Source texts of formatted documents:

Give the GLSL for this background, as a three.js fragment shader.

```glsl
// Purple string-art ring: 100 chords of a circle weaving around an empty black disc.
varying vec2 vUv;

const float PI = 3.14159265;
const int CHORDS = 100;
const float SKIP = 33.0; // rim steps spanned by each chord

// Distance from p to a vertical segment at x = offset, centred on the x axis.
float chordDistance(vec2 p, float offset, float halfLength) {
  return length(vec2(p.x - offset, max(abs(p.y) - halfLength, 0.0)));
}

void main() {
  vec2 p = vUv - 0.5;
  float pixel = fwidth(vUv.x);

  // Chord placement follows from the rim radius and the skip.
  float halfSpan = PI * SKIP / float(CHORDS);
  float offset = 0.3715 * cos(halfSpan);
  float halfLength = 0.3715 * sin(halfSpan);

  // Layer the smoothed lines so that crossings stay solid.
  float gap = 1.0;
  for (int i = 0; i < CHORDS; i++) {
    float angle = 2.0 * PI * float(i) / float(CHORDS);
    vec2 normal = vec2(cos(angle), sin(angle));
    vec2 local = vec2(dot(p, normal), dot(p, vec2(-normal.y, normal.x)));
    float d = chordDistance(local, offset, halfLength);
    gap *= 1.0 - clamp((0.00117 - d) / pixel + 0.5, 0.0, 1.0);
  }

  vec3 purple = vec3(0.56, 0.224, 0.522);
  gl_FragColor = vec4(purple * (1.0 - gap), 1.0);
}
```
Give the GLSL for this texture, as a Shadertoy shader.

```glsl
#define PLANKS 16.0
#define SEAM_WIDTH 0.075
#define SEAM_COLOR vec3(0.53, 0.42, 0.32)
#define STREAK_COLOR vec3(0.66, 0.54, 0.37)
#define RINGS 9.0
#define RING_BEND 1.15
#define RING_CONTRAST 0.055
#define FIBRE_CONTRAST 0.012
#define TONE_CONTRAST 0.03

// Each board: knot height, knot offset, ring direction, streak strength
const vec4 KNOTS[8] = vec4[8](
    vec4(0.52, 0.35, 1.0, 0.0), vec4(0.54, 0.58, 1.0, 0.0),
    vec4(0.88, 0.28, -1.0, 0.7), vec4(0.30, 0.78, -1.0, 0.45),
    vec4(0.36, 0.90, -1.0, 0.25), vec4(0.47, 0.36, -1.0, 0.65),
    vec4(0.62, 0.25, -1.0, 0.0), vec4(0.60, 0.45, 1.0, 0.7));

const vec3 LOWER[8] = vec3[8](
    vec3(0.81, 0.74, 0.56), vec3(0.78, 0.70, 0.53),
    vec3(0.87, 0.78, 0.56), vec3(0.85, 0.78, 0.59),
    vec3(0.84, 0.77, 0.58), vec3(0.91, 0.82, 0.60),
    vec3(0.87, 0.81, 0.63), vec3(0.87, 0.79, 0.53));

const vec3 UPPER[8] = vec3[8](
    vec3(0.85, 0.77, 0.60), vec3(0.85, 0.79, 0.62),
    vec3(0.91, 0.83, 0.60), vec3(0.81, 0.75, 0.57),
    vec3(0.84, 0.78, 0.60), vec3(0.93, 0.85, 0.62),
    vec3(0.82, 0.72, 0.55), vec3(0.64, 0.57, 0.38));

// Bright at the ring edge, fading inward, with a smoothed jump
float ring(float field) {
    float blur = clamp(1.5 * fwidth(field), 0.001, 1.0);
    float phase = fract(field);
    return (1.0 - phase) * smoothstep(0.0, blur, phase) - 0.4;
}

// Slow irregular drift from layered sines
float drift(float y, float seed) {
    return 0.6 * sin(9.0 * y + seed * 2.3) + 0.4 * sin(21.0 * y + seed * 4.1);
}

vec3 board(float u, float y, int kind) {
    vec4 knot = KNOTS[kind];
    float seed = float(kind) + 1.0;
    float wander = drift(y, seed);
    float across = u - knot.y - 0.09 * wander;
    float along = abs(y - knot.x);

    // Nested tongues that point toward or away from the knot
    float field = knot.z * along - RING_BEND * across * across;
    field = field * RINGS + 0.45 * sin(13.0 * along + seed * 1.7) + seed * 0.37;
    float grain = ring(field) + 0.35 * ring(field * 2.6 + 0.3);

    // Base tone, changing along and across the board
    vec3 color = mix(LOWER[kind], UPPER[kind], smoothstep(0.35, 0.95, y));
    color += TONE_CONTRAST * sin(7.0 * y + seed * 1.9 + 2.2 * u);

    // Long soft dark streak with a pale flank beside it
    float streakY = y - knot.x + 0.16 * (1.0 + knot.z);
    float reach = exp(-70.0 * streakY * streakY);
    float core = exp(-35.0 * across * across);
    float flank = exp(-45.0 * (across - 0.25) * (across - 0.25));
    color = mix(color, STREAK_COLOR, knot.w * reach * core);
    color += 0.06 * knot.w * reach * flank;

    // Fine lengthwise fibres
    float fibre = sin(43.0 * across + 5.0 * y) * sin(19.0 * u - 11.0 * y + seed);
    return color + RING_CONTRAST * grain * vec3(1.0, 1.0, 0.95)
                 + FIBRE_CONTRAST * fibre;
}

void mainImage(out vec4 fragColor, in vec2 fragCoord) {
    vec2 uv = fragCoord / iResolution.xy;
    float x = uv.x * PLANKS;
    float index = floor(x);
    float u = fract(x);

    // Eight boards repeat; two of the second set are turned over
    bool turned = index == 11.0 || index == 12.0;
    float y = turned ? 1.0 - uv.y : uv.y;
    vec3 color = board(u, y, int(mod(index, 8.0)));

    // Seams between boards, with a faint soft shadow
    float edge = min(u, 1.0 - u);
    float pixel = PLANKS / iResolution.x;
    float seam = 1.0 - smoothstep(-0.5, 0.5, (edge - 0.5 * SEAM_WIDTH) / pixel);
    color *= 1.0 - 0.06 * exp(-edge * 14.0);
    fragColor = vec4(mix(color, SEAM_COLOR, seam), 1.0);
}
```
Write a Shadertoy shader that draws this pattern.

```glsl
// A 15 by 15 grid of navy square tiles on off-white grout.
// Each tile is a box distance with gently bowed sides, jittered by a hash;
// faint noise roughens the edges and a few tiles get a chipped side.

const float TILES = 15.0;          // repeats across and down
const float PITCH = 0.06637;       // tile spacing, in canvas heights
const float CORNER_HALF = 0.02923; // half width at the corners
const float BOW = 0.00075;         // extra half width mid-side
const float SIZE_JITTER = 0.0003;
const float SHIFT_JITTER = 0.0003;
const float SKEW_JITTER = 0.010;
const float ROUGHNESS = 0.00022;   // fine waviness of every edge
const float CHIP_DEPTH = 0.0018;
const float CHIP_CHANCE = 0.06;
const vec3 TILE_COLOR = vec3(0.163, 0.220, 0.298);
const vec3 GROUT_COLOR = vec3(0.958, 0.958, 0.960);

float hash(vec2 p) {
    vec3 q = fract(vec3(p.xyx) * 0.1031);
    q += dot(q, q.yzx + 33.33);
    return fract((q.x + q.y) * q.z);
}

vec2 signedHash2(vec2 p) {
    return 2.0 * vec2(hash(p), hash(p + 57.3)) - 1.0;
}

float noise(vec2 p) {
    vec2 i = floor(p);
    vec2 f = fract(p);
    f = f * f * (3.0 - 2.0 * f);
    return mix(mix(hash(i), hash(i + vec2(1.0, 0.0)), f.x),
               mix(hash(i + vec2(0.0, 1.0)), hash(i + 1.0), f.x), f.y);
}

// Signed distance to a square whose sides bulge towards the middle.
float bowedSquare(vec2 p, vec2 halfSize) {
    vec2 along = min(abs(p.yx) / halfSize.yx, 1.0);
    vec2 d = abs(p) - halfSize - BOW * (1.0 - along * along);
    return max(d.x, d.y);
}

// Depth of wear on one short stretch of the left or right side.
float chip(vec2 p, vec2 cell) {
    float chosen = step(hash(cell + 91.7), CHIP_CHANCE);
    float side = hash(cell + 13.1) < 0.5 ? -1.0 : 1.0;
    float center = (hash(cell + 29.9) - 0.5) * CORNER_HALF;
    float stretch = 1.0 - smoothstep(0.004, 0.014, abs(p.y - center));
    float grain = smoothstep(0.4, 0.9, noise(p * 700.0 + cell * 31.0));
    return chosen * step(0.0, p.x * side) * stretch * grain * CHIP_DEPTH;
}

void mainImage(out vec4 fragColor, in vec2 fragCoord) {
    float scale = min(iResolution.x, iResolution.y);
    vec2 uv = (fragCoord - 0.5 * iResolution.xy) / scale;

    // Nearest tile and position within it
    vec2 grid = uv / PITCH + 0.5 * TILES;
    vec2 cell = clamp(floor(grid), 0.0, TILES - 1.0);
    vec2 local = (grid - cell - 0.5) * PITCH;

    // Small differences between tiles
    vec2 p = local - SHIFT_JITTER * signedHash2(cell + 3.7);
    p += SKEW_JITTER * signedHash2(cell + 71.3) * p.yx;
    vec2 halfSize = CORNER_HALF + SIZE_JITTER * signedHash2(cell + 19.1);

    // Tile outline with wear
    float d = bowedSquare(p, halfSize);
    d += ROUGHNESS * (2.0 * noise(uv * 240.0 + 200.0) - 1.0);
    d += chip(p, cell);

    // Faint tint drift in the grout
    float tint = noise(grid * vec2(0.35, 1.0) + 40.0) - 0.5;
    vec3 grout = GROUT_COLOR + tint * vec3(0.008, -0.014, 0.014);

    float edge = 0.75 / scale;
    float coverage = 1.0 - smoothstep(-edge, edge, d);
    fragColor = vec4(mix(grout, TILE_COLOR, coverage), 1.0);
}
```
...
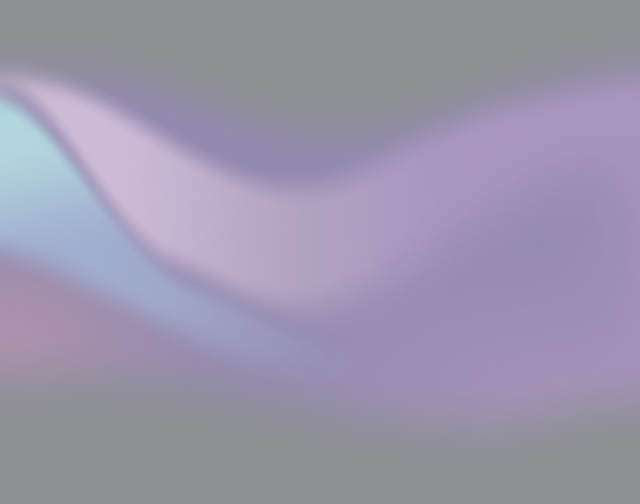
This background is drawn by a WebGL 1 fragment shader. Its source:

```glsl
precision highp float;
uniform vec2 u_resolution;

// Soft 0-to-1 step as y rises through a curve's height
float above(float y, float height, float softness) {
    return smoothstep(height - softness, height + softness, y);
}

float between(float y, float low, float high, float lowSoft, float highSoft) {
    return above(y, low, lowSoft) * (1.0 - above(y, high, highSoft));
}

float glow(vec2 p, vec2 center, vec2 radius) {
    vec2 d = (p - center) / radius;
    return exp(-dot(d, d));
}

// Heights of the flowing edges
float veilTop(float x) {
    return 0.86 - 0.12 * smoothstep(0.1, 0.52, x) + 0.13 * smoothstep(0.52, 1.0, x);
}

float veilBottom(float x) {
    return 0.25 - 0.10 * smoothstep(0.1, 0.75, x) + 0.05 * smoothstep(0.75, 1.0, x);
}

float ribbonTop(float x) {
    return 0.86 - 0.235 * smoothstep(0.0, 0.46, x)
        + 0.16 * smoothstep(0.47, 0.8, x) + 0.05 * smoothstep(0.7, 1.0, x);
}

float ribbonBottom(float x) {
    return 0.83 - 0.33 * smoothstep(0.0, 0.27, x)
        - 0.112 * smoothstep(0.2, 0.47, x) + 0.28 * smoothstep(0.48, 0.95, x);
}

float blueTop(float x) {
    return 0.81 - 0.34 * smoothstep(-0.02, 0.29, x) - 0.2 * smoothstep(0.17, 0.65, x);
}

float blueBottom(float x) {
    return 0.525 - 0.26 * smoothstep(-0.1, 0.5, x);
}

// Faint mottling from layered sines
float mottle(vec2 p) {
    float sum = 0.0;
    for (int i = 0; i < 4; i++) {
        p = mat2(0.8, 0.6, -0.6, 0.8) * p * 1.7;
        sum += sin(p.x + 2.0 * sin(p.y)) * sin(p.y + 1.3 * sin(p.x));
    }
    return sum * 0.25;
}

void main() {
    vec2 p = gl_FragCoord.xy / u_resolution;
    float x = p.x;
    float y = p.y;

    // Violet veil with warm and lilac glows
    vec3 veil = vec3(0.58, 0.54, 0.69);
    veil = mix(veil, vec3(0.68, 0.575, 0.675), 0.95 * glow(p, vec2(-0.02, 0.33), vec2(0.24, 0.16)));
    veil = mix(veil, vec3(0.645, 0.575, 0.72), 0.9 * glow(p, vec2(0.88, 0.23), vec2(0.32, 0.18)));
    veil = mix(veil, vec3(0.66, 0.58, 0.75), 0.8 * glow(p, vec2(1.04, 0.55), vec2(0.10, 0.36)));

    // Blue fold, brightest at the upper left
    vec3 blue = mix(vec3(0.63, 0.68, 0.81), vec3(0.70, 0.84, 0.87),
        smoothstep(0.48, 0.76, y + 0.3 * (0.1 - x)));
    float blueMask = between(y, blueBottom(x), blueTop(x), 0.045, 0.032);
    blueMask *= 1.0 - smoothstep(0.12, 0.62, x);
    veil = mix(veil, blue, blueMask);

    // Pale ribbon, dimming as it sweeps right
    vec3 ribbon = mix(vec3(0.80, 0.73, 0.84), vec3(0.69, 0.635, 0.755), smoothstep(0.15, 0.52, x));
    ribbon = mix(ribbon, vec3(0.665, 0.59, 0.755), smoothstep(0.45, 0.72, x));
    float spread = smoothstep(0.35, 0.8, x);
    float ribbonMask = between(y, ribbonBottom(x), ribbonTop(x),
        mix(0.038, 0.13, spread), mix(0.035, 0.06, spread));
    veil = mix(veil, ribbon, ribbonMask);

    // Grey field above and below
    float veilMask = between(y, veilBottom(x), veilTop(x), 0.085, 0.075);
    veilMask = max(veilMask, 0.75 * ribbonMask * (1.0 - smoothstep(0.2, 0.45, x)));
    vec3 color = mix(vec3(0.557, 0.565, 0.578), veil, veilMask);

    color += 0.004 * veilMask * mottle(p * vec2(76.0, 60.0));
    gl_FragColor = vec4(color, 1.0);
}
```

Directions:
Every line of the entries above that holds "background" should be copied out.

Exercise response:
Give the GLSL for this background, as a three.js fragment shader.
This background is drawn by a WebGL 1 fragment shader. Its source:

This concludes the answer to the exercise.